What is required:
Search the data for "clip" and copy every matching line.

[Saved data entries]
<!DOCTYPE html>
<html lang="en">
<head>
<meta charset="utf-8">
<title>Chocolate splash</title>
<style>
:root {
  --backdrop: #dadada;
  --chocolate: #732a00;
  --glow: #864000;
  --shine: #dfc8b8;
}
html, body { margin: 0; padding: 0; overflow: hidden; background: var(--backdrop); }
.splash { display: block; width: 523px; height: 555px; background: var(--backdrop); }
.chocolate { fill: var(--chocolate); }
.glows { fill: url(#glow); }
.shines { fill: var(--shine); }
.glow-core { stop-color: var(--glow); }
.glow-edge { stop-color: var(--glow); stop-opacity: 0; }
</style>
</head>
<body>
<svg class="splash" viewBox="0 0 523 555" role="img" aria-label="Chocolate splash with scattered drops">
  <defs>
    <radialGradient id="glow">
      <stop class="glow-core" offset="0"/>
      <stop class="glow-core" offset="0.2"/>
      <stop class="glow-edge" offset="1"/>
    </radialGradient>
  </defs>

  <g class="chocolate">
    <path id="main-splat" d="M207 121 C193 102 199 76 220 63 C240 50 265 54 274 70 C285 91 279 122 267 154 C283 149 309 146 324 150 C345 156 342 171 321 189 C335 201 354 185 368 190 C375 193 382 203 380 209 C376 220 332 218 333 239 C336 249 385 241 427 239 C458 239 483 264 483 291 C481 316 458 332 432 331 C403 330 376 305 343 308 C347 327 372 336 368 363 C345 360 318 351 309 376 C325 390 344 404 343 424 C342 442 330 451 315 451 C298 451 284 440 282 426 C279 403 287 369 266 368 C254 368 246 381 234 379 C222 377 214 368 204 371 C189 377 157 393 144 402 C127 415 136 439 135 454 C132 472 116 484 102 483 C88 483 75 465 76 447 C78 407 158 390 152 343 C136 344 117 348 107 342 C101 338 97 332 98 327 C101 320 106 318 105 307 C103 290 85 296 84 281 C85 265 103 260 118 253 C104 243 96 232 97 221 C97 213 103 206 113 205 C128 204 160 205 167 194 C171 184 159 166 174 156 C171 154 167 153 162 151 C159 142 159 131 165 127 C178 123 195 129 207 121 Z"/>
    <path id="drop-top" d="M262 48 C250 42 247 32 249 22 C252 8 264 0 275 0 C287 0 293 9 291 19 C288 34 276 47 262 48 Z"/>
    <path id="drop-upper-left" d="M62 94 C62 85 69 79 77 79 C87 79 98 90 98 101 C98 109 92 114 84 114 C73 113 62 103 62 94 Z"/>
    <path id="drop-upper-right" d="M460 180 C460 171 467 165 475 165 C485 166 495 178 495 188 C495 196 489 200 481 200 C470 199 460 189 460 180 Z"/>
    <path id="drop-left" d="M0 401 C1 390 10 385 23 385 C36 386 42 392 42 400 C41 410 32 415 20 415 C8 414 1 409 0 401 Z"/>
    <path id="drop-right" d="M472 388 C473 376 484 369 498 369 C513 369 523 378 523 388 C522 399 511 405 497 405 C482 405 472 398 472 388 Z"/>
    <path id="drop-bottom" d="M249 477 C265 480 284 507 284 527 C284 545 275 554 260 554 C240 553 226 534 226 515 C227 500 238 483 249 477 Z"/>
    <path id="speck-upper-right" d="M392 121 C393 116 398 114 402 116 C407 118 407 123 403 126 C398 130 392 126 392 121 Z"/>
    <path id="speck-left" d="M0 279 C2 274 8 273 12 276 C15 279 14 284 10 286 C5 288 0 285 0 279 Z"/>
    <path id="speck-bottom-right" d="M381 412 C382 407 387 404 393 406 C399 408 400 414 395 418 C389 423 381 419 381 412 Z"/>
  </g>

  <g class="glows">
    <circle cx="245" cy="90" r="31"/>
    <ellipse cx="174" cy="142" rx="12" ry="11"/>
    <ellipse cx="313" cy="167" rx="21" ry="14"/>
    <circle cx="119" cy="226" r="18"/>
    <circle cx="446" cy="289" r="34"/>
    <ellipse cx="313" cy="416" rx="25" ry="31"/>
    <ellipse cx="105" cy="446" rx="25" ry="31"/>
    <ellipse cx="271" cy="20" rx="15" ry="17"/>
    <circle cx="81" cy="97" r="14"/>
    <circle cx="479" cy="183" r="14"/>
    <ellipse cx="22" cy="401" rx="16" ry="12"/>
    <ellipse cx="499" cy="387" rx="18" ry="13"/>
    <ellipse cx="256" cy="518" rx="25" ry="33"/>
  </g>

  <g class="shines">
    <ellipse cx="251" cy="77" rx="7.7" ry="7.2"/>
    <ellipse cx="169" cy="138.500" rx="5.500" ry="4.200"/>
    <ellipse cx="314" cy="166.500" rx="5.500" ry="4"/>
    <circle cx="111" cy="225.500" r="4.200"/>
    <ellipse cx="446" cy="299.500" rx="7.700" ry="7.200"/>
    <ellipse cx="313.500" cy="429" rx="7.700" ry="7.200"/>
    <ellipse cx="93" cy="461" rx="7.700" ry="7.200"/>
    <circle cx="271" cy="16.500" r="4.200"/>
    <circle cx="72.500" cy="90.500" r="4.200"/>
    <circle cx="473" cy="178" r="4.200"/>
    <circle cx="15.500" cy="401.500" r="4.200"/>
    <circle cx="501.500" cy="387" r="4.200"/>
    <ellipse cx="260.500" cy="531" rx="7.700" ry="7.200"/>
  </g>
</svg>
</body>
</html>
* * *
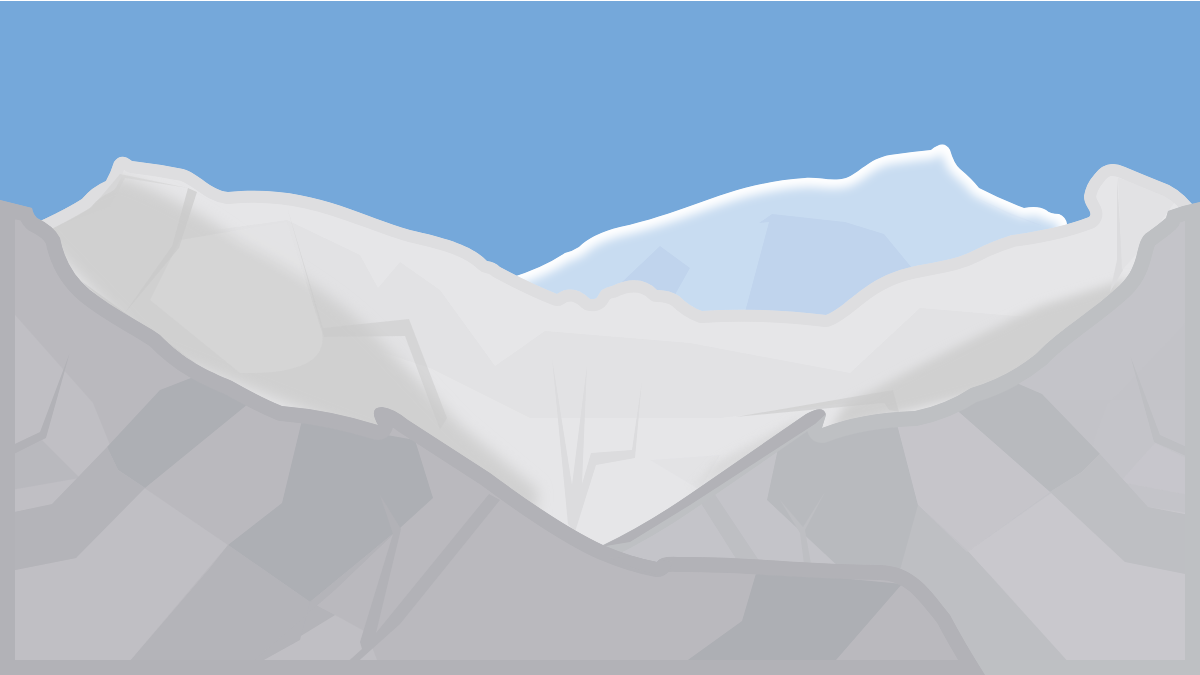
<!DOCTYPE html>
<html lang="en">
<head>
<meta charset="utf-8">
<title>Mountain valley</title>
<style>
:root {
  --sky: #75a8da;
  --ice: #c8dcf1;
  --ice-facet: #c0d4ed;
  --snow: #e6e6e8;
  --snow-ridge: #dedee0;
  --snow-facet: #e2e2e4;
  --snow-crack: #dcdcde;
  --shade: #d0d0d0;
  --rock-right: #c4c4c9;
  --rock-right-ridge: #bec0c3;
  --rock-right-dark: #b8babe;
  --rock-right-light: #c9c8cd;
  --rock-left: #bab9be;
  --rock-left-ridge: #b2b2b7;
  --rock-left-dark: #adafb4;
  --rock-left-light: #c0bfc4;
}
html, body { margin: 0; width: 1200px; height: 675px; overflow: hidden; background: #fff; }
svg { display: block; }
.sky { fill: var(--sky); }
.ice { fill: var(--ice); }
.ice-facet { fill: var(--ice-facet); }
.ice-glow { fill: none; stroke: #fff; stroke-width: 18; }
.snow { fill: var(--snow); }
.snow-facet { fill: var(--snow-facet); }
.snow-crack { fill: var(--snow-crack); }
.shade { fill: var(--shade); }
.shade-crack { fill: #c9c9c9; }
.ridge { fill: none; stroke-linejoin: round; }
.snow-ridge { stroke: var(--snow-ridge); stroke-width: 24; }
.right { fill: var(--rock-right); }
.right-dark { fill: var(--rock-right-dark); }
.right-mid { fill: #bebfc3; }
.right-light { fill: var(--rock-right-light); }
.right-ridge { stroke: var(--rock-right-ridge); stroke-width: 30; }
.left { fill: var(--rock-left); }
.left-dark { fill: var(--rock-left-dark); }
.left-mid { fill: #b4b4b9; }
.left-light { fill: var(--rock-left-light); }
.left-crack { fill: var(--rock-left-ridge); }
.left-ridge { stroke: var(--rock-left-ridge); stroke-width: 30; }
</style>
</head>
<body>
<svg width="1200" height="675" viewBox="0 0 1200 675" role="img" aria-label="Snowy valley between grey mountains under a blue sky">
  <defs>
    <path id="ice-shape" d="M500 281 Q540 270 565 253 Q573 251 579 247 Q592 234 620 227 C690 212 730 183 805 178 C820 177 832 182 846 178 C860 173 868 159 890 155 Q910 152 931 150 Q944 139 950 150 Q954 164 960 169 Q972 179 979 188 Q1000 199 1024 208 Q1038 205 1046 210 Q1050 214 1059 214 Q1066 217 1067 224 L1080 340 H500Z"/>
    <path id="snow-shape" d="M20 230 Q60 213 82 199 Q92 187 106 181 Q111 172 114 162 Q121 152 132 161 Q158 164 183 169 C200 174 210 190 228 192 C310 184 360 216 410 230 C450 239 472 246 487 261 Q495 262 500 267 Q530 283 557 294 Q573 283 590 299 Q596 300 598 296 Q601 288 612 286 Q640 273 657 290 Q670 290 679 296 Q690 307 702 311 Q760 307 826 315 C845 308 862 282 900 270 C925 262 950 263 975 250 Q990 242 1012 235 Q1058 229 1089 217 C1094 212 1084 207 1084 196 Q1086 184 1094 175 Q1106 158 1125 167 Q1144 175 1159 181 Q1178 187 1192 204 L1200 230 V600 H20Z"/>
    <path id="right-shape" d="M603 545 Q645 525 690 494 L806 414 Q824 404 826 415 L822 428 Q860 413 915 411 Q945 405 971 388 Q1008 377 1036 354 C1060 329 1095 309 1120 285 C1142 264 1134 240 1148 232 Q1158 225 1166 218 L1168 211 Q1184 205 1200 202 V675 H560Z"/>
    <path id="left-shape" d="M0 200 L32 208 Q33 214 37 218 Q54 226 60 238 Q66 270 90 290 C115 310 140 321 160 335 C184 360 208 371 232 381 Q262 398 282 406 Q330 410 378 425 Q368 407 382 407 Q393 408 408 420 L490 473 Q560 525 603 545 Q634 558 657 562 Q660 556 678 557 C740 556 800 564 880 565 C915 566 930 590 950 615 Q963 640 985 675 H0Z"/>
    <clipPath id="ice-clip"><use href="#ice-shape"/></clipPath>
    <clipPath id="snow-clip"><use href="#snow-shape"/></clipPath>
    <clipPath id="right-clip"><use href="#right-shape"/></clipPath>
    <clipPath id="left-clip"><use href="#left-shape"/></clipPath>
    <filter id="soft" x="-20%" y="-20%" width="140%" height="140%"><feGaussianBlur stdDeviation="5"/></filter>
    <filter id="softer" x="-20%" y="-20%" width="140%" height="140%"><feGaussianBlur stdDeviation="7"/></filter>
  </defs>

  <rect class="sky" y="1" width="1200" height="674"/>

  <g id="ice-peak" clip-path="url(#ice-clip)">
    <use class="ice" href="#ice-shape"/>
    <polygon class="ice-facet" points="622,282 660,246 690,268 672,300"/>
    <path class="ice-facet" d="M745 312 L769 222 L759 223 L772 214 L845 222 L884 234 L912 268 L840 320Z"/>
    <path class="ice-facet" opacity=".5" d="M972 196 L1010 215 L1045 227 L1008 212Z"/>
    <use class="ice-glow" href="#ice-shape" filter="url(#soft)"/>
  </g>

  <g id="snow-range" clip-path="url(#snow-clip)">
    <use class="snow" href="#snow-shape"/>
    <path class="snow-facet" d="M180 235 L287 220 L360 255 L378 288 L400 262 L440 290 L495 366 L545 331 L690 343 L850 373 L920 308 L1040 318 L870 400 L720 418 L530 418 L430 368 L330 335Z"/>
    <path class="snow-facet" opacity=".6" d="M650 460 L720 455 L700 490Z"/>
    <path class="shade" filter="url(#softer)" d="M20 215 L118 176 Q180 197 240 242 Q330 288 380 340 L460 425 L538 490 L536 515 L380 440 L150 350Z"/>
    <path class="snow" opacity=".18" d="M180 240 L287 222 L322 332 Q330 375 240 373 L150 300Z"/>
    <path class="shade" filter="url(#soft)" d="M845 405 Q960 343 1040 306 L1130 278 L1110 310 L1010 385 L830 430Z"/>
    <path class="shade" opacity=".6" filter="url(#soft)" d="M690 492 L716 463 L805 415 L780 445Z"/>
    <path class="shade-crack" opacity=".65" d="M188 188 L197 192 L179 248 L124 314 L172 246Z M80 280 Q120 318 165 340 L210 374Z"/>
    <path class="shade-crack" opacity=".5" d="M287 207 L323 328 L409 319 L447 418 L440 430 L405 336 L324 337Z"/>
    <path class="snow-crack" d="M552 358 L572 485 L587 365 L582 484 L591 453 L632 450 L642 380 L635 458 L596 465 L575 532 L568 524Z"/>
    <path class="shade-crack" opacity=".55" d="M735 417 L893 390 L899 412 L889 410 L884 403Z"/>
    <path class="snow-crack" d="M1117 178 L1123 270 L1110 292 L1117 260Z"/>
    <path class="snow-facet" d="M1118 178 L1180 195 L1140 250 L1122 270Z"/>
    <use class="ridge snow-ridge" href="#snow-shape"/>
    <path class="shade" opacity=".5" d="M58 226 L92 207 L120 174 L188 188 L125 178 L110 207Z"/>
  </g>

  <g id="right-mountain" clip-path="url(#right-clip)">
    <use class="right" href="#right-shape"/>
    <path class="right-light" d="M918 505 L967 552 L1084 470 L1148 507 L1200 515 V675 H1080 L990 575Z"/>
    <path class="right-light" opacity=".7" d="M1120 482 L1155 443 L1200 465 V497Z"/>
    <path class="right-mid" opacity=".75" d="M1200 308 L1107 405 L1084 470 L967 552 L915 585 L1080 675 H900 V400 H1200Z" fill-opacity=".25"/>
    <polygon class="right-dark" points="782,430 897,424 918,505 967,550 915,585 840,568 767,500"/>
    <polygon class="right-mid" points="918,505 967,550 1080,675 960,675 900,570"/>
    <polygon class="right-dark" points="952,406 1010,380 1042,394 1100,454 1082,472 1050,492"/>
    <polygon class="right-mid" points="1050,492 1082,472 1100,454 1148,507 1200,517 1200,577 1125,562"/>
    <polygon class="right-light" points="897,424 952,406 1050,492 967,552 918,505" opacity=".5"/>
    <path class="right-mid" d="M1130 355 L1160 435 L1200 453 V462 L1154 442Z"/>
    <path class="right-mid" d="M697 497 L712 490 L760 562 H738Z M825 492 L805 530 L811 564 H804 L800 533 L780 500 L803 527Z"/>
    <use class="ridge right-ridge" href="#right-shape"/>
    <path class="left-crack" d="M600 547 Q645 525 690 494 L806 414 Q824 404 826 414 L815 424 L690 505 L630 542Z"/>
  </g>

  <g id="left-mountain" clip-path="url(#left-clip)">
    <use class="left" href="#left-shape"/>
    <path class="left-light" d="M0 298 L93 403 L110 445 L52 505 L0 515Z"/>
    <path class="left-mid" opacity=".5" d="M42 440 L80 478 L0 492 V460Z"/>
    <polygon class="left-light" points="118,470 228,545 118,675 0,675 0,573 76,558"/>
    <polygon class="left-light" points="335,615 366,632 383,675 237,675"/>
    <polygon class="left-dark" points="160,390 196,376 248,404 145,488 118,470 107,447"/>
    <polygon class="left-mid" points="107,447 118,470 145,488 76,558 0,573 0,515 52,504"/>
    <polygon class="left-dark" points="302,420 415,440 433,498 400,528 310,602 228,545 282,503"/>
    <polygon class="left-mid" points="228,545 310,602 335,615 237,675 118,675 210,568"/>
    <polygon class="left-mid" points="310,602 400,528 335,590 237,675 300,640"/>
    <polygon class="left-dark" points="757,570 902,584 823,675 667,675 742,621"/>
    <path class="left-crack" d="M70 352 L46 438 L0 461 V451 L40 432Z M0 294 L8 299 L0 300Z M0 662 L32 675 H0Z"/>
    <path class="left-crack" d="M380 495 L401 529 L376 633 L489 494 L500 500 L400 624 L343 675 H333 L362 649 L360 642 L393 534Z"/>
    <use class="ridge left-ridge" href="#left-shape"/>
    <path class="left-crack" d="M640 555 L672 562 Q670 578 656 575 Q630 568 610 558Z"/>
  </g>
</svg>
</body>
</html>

Exercise response:
    <clipPath id="ice-clip"><use href="#ice-shape"/></clipPath>
    <clipPath id="snow-clip"><use href="#snow-shape"/></clipPath>
    <clipPath id="right-clip"><use href="#right-shape"/></clipPath>
    <clipPath id="left-clip"><use href="#left-shape"/></clipPath>
  <g id="ice-peak" clip-path="url(#ice-clip)">
  <g id="snow-range" clip-path="url(#snow-clip)">
  <g id="right-mountain" clip-path="url(#right-clip)">
  <g id="left-mountain" clip-path="url(#left-clip)">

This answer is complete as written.